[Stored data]
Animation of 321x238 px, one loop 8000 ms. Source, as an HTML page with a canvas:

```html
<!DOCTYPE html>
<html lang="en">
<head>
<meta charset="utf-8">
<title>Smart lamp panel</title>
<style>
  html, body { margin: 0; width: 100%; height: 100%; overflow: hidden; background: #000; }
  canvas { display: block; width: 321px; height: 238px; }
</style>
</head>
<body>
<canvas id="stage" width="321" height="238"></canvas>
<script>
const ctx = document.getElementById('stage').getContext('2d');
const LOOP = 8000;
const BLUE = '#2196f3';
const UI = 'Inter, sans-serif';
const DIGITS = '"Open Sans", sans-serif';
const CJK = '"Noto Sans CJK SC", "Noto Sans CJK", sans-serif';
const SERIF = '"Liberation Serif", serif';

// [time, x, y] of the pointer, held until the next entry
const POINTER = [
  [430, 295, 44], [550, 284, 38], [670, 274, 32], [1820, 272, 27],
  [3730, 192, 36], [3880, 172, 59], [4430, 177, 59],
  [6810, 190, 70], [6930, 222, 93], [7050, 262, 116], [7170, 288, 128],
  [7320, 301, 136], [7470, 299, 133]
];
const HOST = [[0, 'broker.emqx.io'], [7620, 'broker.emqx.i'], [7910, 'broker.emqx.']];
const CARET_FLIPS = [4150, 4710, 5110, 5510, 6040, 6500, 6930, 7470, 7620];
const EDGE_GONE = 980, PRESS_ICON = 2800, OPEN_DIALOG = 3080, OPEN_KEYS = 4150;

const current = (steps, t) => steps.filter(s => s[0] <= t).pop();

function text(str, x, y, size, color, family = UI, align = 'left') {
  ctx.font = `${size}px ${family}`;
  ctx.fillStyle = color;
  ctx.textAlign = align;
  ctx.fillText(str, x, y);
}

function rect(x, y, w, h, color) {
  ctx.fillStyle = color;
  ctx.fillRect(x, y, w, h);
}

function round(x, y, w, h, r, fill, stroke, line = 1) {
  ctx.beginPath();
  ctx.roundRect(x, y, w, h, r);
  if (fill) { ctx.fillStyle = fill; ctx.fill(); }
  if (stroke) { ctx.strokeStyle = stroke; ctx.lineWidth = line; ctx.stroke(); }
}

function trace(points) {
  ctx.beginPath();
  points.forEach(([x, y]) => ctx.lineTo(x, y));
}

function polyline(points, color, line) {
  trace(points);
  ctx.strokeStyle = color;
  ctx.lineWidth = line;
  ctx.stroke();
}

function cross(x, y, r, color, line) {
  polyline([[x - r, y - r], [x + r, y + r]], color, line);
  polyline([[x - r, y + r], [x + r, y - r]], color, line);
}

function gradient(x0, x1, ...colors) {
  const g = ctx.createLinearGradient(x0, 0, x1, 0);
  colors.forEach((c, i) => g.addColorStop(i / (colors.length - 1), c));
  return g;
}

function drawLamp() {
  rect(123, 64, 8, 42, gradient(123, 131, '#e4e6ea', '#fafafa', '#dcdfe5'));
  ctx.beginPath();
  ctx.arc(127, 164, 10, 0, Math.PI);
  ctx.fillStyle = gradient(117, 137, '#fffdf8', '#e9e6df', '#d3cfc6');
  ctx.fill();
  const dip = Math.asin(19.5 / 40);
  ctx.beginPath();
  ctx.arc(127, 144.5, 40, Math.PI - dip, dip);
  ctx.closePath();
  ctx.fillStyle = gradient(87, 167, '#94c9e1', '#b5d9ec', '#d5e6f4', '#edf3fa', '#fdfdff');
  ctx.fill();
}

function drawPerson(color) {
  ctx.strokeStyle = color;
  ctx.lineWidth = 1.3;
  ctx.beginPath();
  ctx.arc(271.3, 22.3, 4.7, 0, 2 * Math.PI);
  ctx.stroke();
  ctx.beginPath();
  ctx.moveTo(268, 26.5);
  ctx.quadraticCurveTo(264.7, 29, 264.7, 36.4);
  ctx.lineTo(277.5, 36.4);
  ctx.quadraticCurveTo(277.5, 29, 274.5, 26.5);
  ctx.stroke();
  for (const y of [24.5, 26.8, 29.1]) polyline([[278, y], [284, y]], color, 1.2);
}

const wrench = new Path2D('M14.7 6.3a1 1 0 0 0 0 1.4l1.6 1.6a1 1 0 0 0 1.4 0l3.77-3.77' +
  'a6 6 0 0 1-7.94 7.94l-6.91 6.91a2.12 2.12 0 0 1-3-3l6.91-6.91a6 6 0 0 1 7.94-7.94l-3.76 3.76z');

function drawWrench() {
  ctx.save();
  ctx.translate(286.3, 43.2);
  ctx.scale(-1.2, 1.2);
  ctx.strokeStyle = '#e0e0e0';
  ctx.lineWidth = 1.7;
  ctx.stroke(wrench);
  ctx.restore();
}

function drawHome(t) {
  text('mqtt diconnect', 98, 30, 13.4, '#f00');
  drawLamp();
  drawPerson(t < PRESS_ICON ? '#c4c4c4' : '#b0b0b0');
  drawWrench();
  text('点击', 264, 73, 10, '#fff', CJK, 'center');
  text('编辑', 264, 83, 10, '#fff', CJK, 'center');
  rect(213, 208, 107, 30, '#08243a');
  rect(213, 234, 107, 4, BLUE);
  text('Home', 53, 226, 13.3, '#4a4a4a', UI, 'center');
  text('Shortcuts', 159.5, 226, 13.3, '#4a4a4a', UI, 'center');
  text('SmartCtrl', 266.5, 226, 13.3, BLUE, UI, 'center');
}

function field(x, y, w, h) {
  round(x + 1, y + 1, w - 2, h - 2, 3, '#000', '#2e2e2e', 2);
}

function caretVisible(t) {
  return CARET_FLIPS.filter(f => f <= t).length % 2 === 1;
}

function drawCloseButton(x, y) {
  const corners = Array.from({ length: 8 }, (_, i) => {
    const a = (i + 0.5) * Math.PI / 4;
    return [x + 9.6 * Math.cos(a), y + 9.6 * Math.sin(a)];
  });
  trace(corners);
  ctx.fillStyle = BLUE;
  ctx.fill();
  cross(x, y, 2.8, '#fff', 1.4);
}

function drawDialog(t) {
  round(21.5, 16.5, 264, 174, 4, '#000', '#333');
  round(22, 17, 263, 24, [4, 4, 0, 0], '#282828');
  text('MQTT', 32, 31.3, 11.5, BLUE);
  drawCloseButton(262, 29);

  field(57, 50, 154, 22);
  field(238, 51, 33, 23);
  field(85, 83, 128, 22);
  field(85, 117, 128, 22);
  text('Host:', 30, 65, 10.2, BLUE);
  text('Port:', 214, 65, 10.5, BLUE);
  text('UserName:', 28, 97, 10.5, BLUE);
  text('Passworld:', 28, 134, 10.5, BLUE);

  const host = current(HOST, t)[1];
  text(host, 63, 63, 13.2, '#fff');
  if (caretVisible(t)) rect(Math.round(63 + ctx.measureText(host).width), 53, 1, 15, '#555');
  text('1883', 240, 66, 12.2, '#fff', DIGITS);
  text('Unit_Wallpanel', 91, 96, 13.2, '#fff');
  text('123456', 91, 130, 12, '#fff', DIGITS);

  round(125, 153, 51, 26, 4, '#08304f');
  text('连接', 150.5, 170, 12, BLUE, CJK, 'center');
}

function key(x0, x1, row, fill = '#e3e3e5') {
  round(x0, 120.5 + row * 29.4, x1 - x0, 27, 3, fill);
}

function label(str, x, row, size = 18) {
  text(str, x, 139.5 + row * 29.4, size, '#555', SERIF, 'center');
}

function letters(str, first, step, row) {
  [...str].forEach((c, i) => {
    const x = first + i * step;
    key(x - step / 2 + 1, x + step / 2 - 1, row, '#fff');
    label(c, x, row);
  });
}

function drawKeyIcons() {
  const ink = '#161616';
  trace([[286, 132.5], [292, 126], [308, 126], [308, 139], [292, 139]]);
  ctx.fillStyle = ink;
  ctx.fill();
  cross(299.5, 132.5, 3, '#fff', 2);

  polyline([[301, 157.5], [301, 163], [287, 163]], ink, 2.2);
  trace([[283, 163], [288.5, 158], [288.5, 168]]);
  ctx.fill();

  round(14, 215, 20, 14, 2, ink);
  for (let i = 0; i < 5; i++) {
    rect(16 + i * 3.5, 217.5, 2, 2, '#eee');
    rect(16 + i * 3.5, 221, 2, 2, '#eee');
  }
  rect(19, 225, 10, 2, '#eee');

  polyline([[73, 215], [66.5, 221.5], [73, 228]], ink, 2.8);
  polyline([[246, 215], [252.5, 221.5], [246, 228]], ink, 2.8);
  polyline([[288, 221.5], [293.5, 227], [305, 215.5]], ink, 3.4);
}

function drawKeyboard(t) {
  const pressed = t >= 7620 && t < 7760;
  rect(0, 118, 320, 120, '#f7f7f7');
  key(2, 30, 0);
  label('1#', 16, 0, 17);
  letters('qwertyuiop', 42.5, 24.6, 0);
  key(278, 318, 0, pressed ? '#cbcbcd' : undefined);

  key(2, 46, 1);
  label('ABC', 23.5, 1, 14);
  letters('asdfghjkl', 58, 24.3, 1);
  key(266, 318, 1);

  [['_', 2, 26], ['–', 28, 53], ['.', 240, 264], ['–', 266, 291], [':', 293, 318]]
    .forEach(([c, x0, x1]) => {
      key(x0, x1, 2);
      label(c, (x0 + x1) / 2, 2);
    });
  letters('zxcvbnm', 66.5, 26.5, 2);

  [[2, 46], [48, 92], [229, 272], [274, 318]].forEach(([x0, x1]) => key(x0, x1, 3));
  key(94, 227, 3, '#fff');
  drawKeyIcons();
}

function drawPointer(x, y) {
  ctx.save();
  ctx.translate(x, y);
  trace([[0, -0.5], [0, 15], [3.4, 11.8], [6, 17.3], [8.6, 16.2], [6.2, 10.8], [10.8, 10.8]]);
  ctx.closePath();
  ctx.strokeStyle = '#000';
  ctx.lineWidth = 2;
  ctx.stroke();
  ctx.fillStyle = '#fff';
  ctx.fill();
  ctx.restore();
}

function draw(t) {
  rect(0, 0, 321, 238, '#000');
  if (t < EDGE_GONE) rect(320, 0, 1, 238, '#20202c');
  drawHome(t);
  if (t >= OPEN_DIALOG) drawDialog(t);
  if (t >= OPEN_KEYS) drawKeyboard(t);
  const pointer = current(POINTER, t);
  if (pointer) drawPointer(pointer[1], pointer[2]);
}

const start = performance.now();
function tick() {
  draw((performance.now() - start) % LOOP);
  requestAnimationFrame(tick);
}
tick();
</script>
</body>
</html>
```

* * *

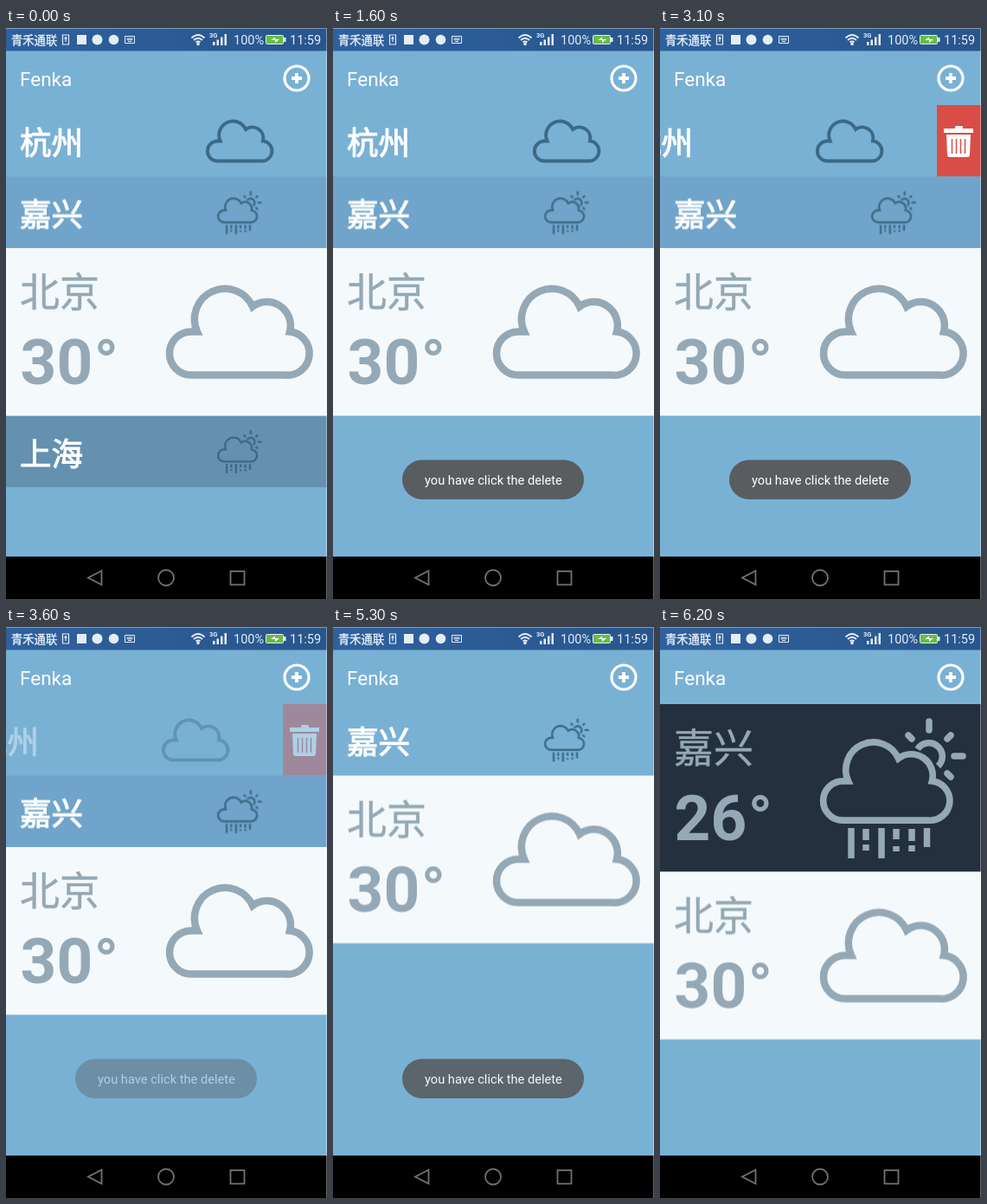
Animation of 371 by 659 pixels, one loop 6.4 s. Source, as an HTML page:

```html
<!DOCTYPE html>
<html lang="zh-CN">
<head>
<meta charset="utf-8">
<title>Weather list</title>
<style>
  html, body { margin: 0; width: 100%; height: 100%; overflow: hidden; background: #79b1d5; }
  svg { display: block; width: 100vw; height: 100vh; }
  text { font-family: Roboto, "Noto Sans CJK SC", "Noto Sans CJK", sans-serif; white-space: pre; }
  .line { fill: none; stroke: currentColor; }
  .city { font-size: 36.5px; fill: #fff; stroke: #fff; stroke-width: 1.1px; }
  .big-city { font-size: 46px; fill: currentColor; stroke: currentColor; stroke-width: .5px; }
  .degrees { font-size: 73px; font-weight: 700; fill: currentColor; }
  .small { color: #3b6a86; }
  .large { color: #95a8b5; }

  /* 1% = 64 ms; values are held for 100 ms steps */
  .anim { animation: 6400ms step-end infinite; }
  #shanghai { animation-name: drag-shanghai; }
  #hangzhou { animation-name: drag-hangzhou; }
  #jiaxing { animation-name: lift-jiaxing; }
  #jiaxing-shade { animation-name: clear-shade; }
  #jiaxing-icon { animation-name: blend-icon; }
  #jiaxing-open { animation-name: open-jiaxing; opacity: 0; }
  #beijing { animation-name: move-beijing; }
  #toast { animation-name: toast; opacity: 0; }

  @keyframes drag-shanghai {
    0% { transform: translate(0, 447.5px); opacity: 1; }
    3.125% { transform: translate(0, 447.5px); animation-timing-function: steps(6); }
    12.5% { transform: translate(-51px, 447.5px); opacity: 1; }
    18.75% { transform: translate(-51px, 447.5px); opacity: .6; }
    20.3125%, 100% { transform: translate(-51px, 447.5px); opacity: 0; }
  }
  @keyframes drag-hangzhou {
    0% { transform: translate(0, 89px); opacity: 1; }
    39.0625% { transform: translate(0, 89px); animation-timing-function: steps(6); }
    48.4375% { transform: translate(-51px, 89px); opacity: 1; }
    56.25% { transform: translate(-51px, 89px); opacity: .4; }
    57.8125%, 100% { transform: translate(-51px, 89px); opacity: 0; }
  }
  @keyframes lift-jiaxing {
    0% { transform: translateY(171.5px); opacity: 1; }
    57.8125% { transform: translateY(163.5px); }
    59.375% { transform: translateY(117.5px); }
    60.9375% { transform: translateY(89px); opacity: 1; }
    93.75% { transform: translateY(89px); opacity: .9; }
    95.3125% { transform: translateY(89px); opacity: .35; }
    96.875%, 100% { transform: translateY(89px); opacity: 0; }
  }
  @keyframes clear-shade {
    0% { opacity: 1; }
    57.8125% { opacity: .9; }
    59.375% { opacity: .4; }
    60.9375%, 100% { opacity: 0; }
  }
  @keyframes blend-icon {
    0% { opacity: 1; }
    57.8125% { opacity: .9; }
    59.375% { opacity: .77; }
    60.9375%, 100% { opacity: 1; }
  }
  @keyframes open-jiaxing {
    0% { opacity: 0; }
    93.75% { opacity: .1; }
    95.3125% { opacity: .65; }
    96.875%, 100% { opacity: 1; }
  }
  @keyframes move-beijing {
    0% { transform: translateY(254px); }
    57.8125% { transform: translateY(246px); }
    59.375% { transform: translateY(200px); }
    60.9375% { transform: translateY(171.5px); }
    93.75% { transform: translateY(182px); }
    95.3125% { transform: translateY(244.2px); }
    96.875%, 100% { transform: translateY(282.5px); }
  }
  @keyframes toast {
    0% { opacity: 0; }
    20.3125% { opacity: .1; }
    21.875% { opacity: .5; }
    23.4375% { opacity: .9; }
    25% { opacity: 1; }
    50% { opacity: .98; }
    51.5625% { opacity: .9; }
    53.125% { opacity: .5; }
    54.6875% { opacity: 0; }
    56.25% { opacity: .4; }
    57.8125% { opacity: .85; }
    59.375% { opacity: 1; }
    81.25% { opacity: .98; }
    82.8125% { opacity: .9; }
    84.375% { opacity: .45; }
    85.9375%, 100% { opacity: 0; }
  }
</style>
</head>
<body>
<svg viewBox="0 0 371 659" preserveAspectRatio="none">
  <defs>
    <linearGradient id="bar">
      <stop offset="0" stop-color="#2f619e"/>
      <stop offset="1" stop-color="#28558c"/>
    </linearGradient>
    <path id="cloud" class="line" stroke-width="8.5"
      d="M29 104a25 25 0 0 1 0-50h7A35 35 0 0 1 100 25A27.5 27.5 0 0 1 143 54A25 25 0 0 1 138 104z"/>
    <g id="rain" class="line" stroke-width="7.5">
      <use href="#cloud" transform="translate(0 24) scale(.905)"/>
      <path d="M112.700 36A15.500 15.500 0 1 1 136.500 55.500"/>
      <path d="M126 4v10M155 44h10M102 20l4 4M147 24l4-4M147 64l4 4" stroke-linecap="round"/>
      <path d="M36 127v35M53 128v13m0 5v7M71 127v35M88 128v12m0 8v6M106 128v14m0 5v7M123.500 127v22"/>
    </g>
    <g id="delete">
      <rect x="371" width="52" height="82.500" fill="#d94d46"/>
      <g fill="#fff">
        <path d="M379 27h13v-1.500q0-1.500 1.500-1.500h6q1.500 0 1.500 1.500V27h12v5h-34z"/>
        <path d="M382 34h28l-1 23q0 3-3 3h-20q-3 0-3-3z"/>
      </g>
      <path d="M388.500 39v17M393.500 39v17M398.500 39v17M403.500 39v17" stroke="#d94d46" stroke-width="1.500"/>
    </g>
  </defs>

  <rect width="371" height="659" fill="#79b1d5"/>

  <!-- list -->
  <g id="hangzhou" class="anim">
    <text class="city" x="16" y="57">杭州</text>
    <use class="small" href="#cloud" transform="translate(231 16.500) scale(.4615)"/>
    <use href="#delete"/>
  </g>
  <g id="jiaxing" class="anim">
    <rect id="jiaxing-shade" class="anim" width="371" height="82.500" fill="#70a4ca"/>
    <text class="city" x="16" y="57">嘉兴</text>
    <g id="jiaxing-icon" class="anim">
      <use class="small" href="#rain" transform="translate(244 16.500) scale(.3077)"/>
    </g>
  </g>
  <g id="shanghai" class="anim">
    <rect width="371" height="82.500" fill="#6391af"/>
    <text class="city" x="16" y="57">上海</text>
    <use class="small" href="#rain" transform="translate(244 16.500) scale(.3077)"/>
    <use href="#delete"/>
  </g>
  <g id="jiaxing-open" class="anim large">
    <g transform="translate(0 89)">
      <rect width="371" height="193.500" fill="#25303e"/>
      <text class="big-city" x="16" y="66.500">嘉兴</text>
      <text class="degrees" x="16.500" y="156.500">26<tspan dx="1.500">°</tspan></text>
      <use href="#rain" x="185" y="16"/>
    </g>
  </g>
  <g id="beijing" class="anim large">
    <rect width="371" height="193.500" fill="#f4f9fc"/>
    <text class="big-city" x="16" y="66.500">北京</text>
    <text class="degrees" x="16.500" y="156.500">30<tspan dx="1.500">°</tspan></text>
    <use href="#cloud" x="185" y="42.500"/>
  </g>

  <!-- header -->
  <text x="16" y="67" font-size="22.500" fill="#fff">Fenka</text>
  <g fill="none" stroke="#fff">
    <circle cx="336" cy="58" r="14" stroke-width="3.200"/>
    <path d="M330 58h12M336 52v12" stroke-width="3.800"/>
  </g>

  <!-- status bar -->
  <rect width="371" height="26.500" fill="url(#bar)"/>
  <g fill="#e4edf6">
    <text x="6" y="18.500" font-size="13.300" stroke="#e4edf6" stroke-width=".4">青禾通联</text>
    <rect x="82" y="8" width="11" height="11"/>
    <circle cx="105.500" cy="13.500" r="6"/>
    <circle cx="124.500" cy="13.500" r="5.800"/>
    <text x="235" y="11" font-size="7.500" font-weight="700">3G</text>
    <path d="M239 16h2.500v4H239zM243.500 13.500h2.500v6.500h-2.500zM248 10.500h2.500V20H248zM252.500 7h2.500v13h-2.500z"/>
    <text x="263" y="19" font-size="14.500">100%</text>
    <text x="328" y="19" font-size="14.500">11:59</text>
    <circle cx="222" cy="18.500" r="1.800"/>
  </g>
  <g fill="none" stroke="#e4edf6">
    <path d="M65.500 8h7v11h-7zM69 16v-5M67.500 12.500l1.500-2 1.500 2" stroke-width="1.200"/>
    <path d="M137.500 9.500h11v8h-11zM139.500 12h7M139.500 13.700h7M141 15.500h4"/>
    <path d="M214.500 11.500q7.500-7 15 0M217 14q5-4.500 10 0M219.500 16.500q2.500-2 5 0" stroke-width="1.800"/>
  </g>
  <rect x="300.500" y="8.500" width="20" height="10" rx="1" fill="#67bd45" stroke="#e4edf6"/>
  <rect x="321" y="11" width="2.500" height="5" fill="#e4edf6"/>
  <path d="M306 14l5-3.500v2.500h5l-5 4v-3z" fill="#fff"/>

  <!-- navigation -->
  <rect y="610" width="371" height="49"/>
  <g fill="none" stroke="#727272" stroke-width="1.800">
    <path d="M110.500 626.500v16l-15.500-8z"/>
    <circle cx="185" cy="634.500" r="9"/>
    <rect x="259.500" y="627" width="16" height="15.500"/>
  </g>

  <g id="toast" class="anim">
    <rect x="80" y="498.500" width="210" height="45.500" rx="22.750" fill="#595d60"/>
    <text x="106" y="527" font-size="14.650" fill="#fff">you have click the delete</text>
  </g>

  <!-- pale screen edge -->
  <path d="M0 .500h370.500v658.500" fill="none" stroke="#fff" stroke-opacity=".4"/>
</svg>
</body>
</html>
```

ASSIGNMENT> Reading through the records above, report each line in which the string "jiaxing" is found.

ANSWER SECTION>
  #jiaxing { animation-name: lift-jiaxing; }
  #jiaxing-shade { animation-name: clear-shade; }
  #jiaxing-icon { animation-name: blend-icon; }
  #jiaxing-open { animation-name: open-jiaxing; opacity: 0; }
  @keyframes lift-jiaxing {
  @keyframes open-jiaxing {
  <g id="jiaxing" class="anim">
    <rect id="jiaxing-shade" class="anim" width="371" height="82.500" fill="#70a4ca"/>
    <g id="jiaxing-icon" class="anim">
  <g id="jiaxing-open" class="anim large">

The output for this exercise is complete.